SB 203: Due Process in Termination of Parental Rights
This bill passed the Senate unanimously and the House with a vote of 48-19.
As Senator Todd Weiler puts it, the state’s ability to terminate parental rights is the civil equivalent of the criminal death penalty. For that reason, protections are needed to ensure parental rights are given due process.
In a criminal process, a person is constitutionally entitled to legal defense if they are indigent, meaning they are unable to afford an attorney. Sen. Weiler’s Senate Bill 203 provides the same for Utahns whose parental rights are facing termination but who cannot afford an attorney on their own.
The bill also ensures that a juvenile court judge cannot compel the Division of Child and Family Services (DCFS) to pursue termination if they feel that is not the proper course of action. This is in response to an unfortunate incident in which a judge held an attorney in contempt for refusing to pursue termination of parental rights because the judge wanted that to happen, but the state did not agree that that was the right decision.

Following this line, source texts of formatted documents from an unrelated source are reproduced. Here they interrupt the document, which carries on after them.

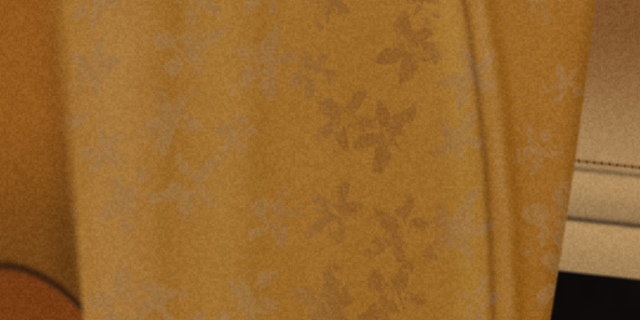
Reproduce this texture procedurally as a WebGL 1 fragment shader.

```glsl
precision highp float;
// Ochre damask curtain with soft vertical folds and scattered woven flowers,
// between a shadowed panel (left) and a stitched leather seat (right).
// Layers are split by curved edges; value noise gives weave, wear and grain.
uniform vec2 u_resolution;

#define CLOTH vec3(0.625, 0.425, 0.165)
#define MOTIF_PALE vec3(0.615, 0.455, 0.270)
#define MOTIF_DARK vec3(0.535, 0.345, 0.150)
#define SHADOW vec3(0.550, 0.330, 0.105)
#define LEATHER vec3(0.670, 0.530, 0.350)
#define BLACK vec3(0.045, 0.030, 0.030)
#define MOTIF_CELL 0.23
#define MOTIF_SIZE 0.105
#define MOTIF_STRENGTH 0.70
#define GRAIN_SCALE 135.0
#define GRAIN_AMOUNT 0.085

float hash(vec2 p) {
  vec3 q = fract(p.xyx * 0.1031);
  q += dot(q, q.yzx + 33.33);
  return fract((q.x + q.y) * q.z);
}

float noise(vec2 p) {
  vec2 i = floor(p), f = fract(p);
  f = f * f * (3.0 - 2.0 * f);
  return mix(mix(hash(i), hash(i + vec2(1, 0)), f.x),
             mix(hash(i + vec2(0, 1)), hash(i + vec2(1, 1)), f.x), f.y);
}

float fbm(vec2 p) {
  return 0.55 * noise(p) + 0.3 * noise(p * 2.1 + 7.3) + 0.15 * noise(p * 4.3 + 3.1);
}

// Soft step and soft ridge
float past(float edge, float x, float w) { return smoothstep(edge - w, edge + w, x); }
float ridge(float x, float c, float w) { float t = (x - c) / w; return exp(-t * t); }

// Ragged five-petalled flowers on a jittered grid, worn along a diagonal
float motifs(vec2 p) {
  p += 0.035 * (vec2(fbm(p * 22.0), fbm(p * 22.0 + 40.0)) - 0.5);
  vec2 cell = floor(p / MOTIF_CELL);
  float cover = 0.0;
  for (int j = -1; j <= 1; j++) {
    for (int i = -1; i <= 1; i++) {
      vec2 id = cell + vec2(float(i), float(j));
      vec2 jitter = vec2(hash(id + 11.0), hash(id + 57.0));
      vec2 q = p - (id + 0.2 + 0.6 * jitter) * MOTIF_CELL;
      q = vec2(q.x * 0.8 - q.y * 0.6, (q.x * 0.6 + q.y * 0.8) * 0.75);
      float turn = 6.283 * hash(id + 93.0);
      float petals = 0.68 + 0.32 * cos(5.0 * atan(q.y, q.x + 0.0001) + turn);
      float size = MOTIF_SIZE * (0.55 + 0.5 * hash(id + 31.0));
      cover = max(cover, 1.0 - past(size * petals, length(q), 0.010));
    }
  }
  vec2 along = vec2(p.x * 0.6 - p.y * 0.8, p.x * 0.8 + p.y * 0.6);
  return cover * smoothstep(0.28, 0.52, fbm(along * vec2(20.0, 48.0)));
}

vec3 curtain(vec2 p, float d, float rightEdge) {
  float x = p.x;
  float fold = 1.45 + 0.17 * d - 0.08 * d * d;
  float beyond = past(fold + 0.07, x, 0.02);
  vec3 col = CLOTH + 0.035 * (fbm(p * vec2(6.0, 2.5)) - 0.5);
  col += vec3(0.025, 0.035, 0.055) * ridge(x, 0.36, 0.13);
  col += vec3(0.015, 0.025, 0.025) * ridge(x, 0.70, 0.09);
  col -= 0.025 * ridge(x, 0.54 - 0.03 * d, 0.045);
  col -= 0.025 * ridge(x, 0.83 - 0.04 * d, 0.035) * (1.0 - 0.6 * d);
  col += vec3(0.030, 0.045, 0.030) * ridge(x, fold - 0.06, 0.055);
  col -= vec3(0.015, 0.025, 0.020) * beyond;
  col -= 0.02 * d * past(0.9, x, 0.3);

  // Woven flowers: pale at the left and far right, brown between
  float brown = past(0.95, x, 0.18) * (1.0 - past(1.38, x, 0.06));
  vec3 thread = mix(MOTIF_PALE, MOTIF_DARK, brown);
  col = mix(col, thread, motifs(p) * MOTIF_STRENGTH);

  // Sharp pleat and its lit lip, then the turned right hem
  col -= vec3(0.11, 0.10, 0.05) * ridge(x, fold, 0.013);
  float lip = ridge(x, fold + 0.045, 0.016);
  col += vec3(0.03, 0.04, 0.07) * lip * (0.3 + fbm(p * vec2(30.0, 9.0)));
  col -= 0.045 * ridge(x, fold + 0.085, 0.022);
  return col - vec3(0.07, 0.06, 0.04) * ridge(x, rightEdge, 0.03);
}

vec3 shadedPanel(vec2 p, float d) {
  vec3 col = SHADOW + vec3(0.04, 0.03, 0.02) * (fbm(p * vec2(14.0, 9.0)) - 0.5);
  col *= 1.05 - 0.22 * smoothstep(0.35, 0.85, d) - 0.10 * ridge(p.x, 0.21, 0.06);
  float rim = 0.83 + 2.0 * p.x * p.x;
  col = mix(col, vec3(0.47, 0.235, 0.075), past(rim + 0.01, d, 0.008));
  return mix(col, vec3(0.20, 0.11, 0.06), 0.85 * ridge(d, rim, 0.015));
}

vec3 seat(vec2 p, float d) {
  float s = d - 0.11 * (p.x - 1.8);
  vec3 back = mix(vec3(0.50, 0.325, 0.165), LEATHER, smoothstep(0.0, 0.56, s));
  vec3 roll = LEATHER * (1.05 - 0.16 * smoothstep(0.55, 0.68, s));
  roll = mix(roll, LEATHER * (1.08 - 0.9 * (s - 0.69)), past(0.69, s, 0.006));
  vec3 col = mix(back, roll, past(0.525, s, 0.006));
  float stitch = 0.55 + 0.45 * smoothstep(0.2, 0.5, abs(fract(p.x * 42.0) - 0.5));
  col = mix(col, vec3(0.32, 0.18, 0.09), 0.8 * stitch * ridge(s, 0.502, 0.006));
  col *= 1.0 - 0.28 * ridge(s, 0.528, 0.009) - 0.42 * ridge(s, 0.685, 0.010);
  return mix(col, BLACK + 0.025 * fbm(p * 9.0), past(0.852, s, 0.008));
}

void main() {
  vec2 p = gl_FragCoord.xy / u_resolution.y;
  p.x *= 2.0 * u_resolution.y / u_resolution.x;
  float d = 1.0 - p.y;
  float leftEdge = 0.18 + 0.08 * d;
  float rightEdge = 1.862 - 0.118 * d - 0.024 * d * d;

  vec3 col = curtain(p, d, rightEdge);
  col = mix(shadedPanel(p, d), col, past(leftEdge, p.x, mix(0.04, 0.014, d)));
  col = mix(col, seat(p, d), past(rightEdge, p.x, 0.006));

  // Fine woven grain, fainter in the dark
  float grain = 0.6 * noise(p * GRAIN_SCALE) + 0.4 * noise(p * GRAIN_SCALE * 1.9 + 17.0) - 0.5;
  col += grain * GRAIN_AMOUNT * smoothstep(0.0, 0.5, col.r);
  gl_FragColor = vec4(clamp(col, 0.0, 1.0), 1.0);
}
```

The gravity of these cases demands due process is protected and that termination of parental rights only be pursued when those who understand the situation best deem it the appropriate course of action.